Director of Fiscal Policy Studies
Back in April, I wrote of Janet Cowell’s conflicts of interest and underperformance in her role as state treasurer. Well, the damning news keeps coming in, as reported by Carolina Liberty PAC, the News & Observer, the Civitas Review, and even the Washington Examiner.
Cowell (pictured) saw fit to invest $26 million of the state’s pension funds into the initial public offering of Facebook. In no time, however, that stock had lost $4 million in value. So too had North Carolina’s state employees, or at least the people left paying for the pensions. Given that state employees expect, and likely will get, their pensions with certainty, such losses will eventually fall on taxpayers.
This particular episode is just a small part of a broader and more ominous problem. The state controller reports unfunded pension liabilities of around $3 billion—a few hundred dollars per North Carolina resident—and that reflects a discount rate of 7.25 percent. In other words, a more realistic discount rate of 4 percent or less would lead to a much higher estimate of liabilities. State Budget Solutions, for example, calculated an unfunded pension liability of $49 billion. Each time the state’s pension funds fall behind that target, 7.25 percent, the unfunded liabilities expand.
It doesn’t stop there. To recoup the Facebook losses, Cowell is leading a class action lawsuit seeking compensation from Facebook and its underwriters, alleging that they misled potential investors.

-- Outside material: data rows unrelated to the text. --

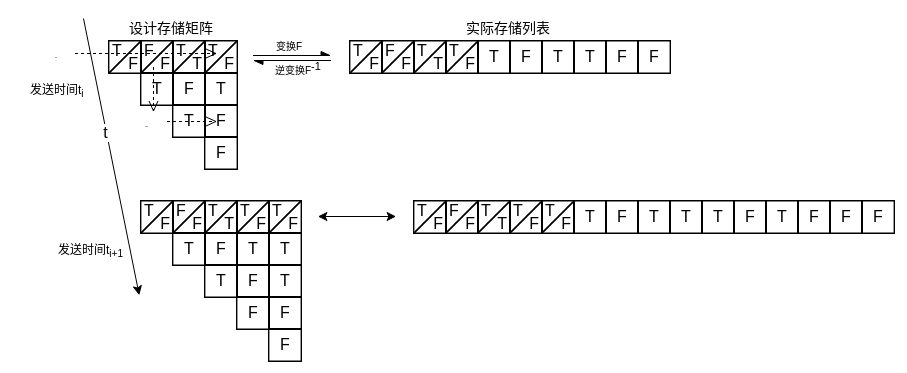
<!DOCTYPE html>
<html lang="zh-CN">
<head>
<meta charset="utf-8">
<title>设计存储矩阵与实际存储列表</title>
<style>
:root { --ink: #000; --paper: #fff; --speck: #aaa; --cell: 32px; }
* { box-sizing: border-box; }
html, body { margin: 0; overflow: hidden; background: var(--paper); }
.diagram {
  position: relative; width: 907px; height: 373px; overflow: hidden;
  background: var(--paper); color: var(--ink);
  font-family: "Liberation Sans", "Noto Sans CJK SC", sans-serif;
}
.matrix, .list { position: absolute; }
.row { display: flex; justify-content: flex-end; }
.cell {
  flex: none; width: var(--cell); height: var(--cell);
  display: flex; align-items: center; justify-content: center;
  font-size: 16px; line-height: 16px;
  box-shadow: 0 0 0 1px var(--ink), inset 0 0 0 0.4px var(--ink);
}
.split {
  align-items: stretch; justify-content: space-between; padding: 2px 3px 1px;
  background: linear-gradient(to bottom right, transparent calc(50% - 1px), var(--ink) calc(50% - 0.6px), var(--ink) calc(50% + 0.6px), transparent calc(50% + 1px));
}
.split span:last-child { align-self: flex-end; }
.matrix-i { left: 109px; top: 41px; width: 128px; }
.matrix-next { left: 141px; top: 201px; width: 160px; }
.list-i { left: 350px; top: 41px; }
.list-next { left: 414px; top: 201px; }
.label { position: absolute; white-space: nowrap; line-height: 20px; }
.title { font-size: 14px; }
.time { font-size: 12px; }
.time sub { font-size: 10px; line-height: 0; vertical-align: -3px; }
.transform { font-size: 10px; }
.transform sup { font-size: 11px; line-height: 0; vertical-align: 4px; }
.axis-name { left: 99px; top: 124px; width: 13px; height: 18px; line-height: 18px; text-align: center; font-size: 16px; background: var(--paper); }
.connectors { position: absolute; inset: 0; }
.stroke { fill: none; stroke: var(--ink); stroke-width: 1; }
.dashed { stroke-dasharray: 3 3; }
.solid { fill: var(--ink); stroke: var(--ink); stroke-linejoin: round; }
.speck { fill: var(--speck); }
</style>
</head>
<body>
<main class="diagram">
  <div class="label title" style="left:129px;top:18px">设计存储矩阵</div>
  <div class="label title" style="left:466px;top:18px">实际存储列表</div>

  <section class="matrix matrix-i">
    <div class="row">
      <div class="cell split"><span>T</span><span>F</span></div>
      <div class="cell split"><span>F</span><span>F</span></div>
      <div class="cell split"><span>T</span><span>T</span></div>
      <div class="cell split"><span>T</span><span>F</span></div>
    </div>
    <div class="row"><div class="cell">T</div><div class="cell">F</div><div class="cell">T</div></div>
    <div class="row"><div class="cell">T</div><div class="cell">F</div></div>
    <div class="row"><div class="cell">F</div></div>
  </section>

  <section class="list list-i row">
    <div class="cell split"><span>T</span><span>F</span></div>
    <div class="cell split"><span>F</span><span>F</span></div>
    <div class="cell split"><span>T</span><span>T</span></div>
    <div class="cell split"><span>T</span><span>F</span></div>
    <div class="cell">T</div><div class="cell">F</div><div class="cell">T</div>
    <div class="cell">T</div><div class="cell">F</div><div class="cell">F</div>
  </section>

  <section class="matrix matrix-next">
    <div class="row">
      <div class="cell split"><span>T</span><span>F</span></div>
      <div class="cell split"><span>F</span><span>F</span></div>
      <div class="cell split"><span>T</span><span>T</span></div>
      <div class="cell split"><span>T</span><span>F</span></div>
      <div class="cell split"><span>T</span><span>F</span></div>
    </div>
    <div class="row"><div class="cell">T</div><div class="cell">F</div><div class="cell">T</div><div class="cell">T</div></div>
    <div class="row"><div class="cell">T</div><div class="cell">F</div><div class="cell">T</div></div>
    <div class="row"><div class="cell">F</div><div class="cell">F</div></div>
    <div class="row"><div class="cell">F</div></div>
  </section>

  <section class="list list-next row">
    <div class="cell split"><span>T</span><span>F</span></div>
    <div class="cell split"><span>F</span><span>F</span></div>
    <div class="cell split"><span>T</span><span>T</span></div>
    <div class="cell split"><span>T</span><span>F</span></div>
    <div class="cell split"><span>T</span><span>F</span></div>
    <div class="cell">T</div><div class="cell">F</div><div class="cell">T</div><div class="cell">T</div><div class="cell">T</div>
    <div class="cell">F</div><div class="cell">T</div><div class="cell">F</div><div class="cell">F</div><div class="cell">F</div>
  </section>

  <svg class="connectors" width="907" height="373" viewBox="0 0 907 373" aria-hidden="true">
    <defs>
      <path id="open-head" class="stroke" d="M-10-4.5L0 0L-10 4.5"/>
      <path id="solid-head" class="solid" d="M0 0L-8-4L-6 0L-8 4Z"/>
    </defs>
    <g class="time-axis">
      <path class="stroke" d="M83.5 18.5L138 289"/>
      <use href="#solid-head" transform="translate(139 294) rotate(78.5)"/>
    </g>
    <g class="reading-order">
      <path class="stroke dashed" d="M75 53.5H216M153.5 67V110M167 121.5H216"/>
      <use href="#open-head" x="216" y="53.5"/>
      <use href="#open-head" transform="translate(153.5 111) rotate(90)"/>
      <use href="#open-head" x="216" y="121.5"/>
    </g>
    <g class="transform-arrows">
      <path class="stroke" d="M253 55.5H330M331 60.5H254"/>
      <path class="solid" d="M330 55.5L321 51.5V55.5Z"/>
      <path class="solid" d="M254 60.5L263 64.5V60.5Z"/>
    </g>
    <g class="two-way-arrow">
      <path class="stroke" d="M324 216.5H391"/>
      <use href="#solid-head" x="395" y="216.5"/>
      <use href="#solid-head" transform="translate(319 216.5) rotate(180)"/>
    </g>
    <rect class="speck" x="55" y="57" width="2" height="1"/>
    <rect class="speck" x="145" y="126" width="3" height="1"/>
  </svg>

  <div class="label axis-name">t</div>
  <div class="label time" style="left:30px;top:80px">发送时间t<sub>i</sub></div>
  <div class="label time" style="left:58px;top:240px">发送时间t<sub>i+1</sub></div>
  <div class="label transform" style="left:276px;top:37px">变换F</div>
  <div class="label transform" style="left:275px;top:61px">逆变换F<sup>-1</sup></div>
</main>
</body>
</html>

On face, this case appears to be thin, given the volatile nature such public offerings. More importantly, though, to bring the case, Cowell rejected six North Carolina law firms already on retainer with the state. Instead, she chose two New York law firms, Bernstein Litowitz Berger and Grossmann alongside Labaton Sucharow. They happen to have donated more than $75,000 to Cowell’s campaign since 2008, but of course that had nothing to with the selection.